PROMPT: Report how many lines in the following entries contain "glow". Nothing else should be given.

RECORDS TO PROCESS:
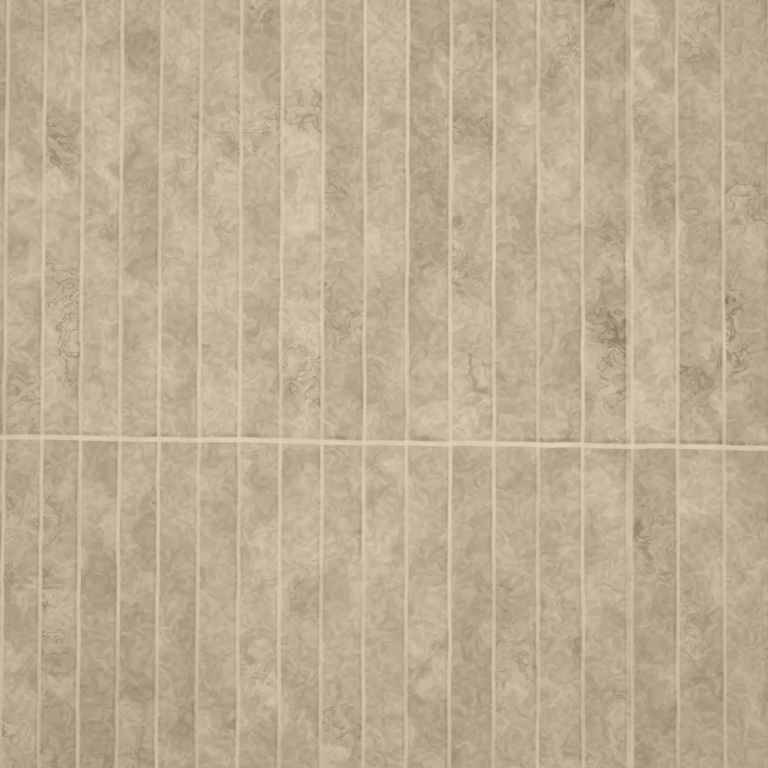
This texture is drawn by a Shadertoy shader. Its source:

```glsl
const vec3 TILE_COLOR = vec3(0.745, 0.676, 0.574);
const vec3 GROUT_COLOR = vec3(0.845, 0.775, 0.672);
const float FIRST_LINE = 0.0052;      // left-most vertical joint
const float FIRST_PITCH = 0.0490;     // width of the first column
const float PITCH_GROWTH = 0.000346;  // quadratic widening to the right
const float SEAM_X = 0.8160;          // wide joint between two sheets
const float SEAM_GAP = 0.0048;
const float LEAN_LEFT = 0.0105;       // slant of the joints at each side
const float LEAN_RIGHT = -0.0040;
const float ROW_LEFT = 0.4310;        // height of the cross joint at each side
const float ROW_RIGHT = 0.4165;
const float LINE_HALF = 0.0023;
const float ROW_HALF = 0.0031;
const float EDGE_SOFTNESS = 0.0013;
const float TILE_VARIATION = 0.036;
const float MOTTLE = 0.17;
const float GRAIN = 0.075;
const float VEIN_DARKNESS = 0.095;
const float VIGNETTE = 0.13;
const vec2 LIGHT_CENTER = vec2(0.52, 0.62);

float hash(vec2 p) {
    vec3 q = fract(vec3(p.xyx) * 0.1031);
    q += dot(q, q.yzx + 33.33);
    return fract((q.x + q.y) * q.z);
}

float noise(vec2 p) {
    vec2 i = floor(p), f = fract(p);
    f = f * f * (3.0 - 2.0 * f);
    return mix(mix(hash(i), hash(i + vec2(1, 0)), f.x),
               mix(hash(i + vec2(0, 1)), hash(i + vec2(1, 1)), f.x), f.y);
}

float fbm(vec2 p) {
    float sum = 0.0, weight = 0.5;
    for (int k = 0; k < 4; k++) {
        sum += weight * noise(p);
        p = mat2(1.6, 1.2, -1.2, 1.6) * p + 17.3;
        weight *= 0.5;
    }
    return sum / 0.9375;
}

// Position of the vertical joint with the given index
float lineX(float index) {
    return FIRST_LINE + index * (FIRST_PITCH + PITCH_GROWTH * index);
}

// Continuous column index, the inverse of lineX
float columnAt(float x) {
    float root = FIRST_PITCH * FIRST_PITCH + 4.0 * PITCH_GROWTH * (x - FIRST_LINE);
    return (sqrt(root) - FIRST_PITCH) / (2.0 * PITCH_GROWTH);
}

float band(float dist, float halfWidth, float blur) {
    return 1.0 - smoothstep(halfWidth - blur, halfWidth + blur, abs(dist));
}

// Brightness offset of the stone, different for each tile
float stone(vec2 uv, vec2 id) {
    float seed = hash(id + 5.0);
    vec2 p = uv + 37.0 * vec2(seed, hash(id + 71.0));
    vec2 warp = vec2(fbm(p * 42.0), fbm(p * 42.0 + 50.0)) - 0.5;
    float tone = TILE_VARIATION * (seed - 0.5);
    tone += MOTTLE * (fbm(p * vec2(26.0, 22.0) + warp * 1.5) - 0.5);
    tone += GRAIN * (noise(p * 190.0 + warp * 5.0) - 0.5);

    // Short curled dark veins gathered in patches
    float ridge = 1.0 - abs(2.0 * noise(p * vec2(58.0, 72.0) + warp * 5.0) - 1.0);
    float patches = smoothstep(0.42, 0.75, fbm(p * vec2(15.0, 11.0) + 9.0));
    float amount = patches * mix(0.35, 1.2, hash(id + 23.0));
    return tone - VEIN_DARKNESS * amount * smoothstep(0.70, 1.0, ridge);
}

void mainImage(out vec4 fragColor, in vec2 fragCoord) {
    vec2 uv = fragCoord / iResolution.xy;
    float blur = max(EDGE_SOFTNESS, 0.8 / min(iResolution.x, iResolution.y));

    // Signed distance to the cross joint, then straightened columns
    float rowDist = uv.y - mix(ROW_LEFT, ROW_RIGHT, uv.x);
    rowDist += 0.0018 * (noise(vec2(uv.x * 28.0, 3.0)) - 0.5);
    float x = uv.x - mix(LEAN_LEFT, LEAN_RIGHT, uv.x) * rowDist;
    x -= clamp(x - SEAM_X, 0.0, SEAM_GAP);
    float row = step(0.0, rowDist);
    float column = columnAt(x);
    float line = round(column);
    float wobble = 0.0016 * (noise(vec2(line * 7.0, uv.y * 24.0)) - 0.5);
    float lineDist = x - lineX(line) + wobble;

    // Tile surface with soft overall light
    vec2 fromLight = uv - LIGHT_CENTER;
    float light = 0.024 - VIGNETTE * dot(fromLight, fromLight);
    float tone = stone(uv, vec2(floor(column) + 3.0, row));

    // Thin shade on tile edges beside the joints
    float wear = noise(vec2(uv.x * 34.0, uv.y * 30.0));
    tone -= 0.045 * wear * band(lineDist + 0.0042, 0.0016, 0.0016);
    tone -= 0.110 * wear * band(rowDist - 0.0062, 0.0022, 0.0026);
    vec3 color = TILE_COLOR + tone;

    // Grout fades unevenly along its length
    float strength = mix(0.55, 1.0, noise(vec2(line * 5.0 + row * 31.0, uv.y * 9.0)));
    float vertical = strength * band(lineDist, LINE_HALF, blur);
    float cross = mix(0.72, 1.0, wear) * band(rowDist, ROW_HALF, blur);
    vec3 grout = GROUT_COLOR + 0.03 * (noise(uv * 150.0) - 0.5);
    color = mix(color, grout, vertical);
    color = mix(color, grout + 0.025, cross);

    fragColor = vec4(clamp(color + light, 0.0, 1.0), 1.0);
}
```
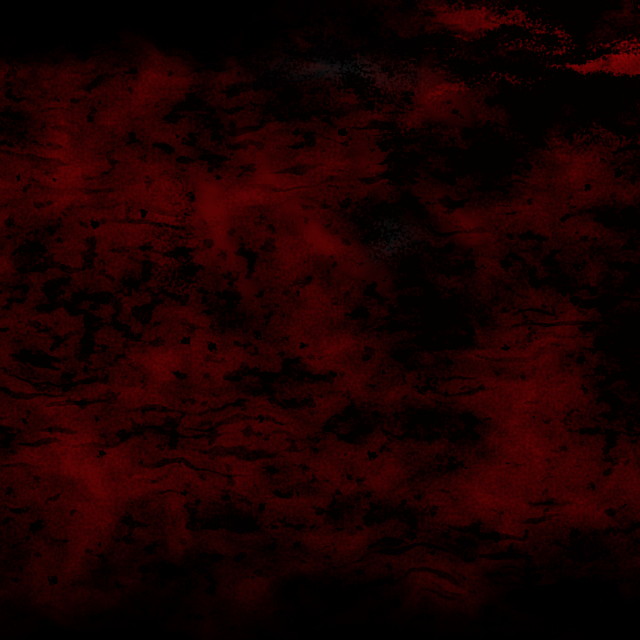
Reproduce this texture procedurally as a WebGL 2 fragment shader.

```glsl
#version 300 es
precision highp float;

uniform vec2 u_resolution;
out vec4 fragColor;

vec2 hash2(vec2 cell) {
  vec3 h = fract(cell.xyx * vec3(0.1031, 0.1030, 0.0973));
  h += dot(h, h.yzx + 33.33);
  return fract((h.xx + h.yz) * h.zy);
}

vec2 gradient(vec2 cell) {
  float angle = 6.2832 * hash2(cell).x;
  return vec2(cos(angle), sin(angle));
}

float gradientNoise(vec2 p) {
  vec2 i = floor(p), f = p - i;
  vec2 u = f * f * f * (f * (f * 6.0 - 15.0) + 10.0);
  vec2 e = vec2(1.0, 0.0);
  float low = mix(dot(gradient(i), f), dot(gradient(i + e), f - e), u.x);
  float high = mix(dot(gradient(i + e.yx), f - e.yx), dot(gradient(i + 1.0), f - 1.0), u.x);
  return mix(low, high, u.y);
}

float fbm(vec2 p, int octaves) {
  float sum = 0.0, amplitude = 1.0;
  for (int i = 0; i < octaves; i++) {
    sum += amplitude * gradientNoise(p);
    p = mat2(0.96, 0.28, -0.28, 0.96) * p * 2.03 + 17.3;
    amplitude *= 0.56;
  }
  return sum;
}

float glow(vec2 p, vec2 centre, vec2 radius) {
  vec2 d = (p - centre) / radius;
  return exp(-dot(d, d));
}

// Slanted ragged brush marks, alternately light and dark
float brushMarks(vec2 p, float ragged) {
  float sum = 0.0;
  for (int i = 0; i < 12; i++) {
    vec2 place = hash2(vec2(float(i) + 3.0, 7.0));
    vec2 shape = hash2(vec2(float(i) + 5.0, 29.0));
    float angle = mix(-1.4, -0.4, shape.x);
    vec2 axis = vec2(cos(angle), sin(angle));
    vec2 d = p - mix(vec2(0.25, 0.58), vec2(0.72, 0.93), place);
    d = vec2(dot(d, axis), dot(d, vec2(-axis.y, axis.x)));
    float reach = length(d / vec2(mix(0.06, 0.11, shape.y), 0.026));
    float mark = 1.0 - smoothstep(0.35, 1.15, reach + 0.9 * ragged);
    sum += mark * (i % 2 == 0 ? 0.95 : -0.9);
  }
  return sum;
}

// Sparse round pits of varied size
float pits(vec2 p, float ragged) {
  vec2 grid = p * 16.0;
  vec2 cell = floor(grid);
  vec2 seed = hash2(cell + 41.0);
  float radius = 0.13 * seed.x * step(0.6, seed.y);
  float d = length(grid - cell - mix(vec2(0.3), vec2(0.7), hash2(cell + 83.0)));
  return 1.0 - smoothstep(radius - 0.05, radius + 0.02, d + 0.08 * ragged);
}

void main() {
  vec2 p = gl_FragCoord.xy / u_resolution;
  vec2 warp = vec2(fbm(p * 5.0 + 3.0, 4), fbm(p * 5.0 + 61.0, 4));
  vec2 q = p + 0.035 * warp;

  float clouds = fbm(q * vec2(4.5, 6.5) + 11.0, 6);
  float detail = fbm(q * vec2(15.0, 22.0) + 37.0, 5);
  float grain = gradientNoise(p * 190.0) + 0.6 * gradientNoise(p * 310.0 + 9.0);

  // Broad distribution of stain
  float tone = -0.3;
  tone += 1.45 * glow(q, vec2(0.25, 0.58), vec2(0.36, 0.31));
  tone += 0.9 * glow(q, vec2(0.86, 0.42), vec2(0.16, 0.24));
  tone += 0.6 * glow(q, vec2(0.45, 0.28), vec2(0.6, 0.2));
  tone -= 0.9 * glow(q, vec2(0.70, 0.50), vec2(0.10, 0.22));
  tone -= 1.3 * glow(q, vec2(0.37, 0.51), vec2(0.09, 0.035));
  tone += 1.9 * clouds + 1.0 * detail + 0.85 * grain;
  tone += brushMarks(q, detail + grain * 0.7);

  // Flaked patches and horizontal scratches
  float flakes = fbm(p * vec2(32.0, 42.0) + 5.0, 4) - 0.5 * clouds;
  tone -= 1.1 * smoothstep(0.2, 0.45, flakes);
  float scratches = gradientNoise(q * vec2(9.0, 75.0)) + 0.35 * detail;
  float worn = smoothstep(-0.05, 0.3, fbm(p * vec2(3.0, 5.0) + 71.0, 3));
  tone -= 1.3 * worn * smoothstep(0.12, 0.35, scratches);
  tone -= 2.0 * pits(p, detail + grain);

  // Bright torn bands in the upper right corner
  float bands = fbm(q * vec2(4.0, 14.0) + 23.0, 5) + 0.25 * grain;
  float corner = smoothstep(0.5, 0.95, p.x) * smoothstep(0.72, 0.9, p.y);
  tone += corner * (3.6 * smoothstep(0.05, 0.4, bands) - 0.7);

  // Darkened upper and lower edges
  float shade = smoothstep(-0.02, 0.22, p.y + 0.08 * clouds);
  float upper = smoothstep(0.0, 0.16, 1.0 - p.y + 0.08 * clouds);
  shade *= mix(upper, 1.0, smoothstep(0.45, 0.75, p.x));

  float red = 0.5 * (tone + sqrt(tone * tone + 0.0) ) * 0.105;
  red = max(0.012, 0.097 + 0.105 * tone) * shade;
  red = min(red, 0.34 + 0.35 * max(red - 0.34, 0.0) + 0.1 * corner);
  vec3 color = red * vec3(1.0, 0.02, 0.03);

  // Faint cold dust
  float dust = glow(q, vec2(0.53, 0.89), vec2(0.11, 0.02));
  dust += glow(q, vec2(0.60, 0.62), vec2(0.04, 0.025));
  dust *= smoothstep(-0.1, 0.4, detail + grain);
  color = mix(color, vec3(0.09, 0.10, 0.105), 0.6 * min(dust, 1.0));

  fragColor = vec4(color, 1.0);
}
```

ANSWER TO THIS TASK: 8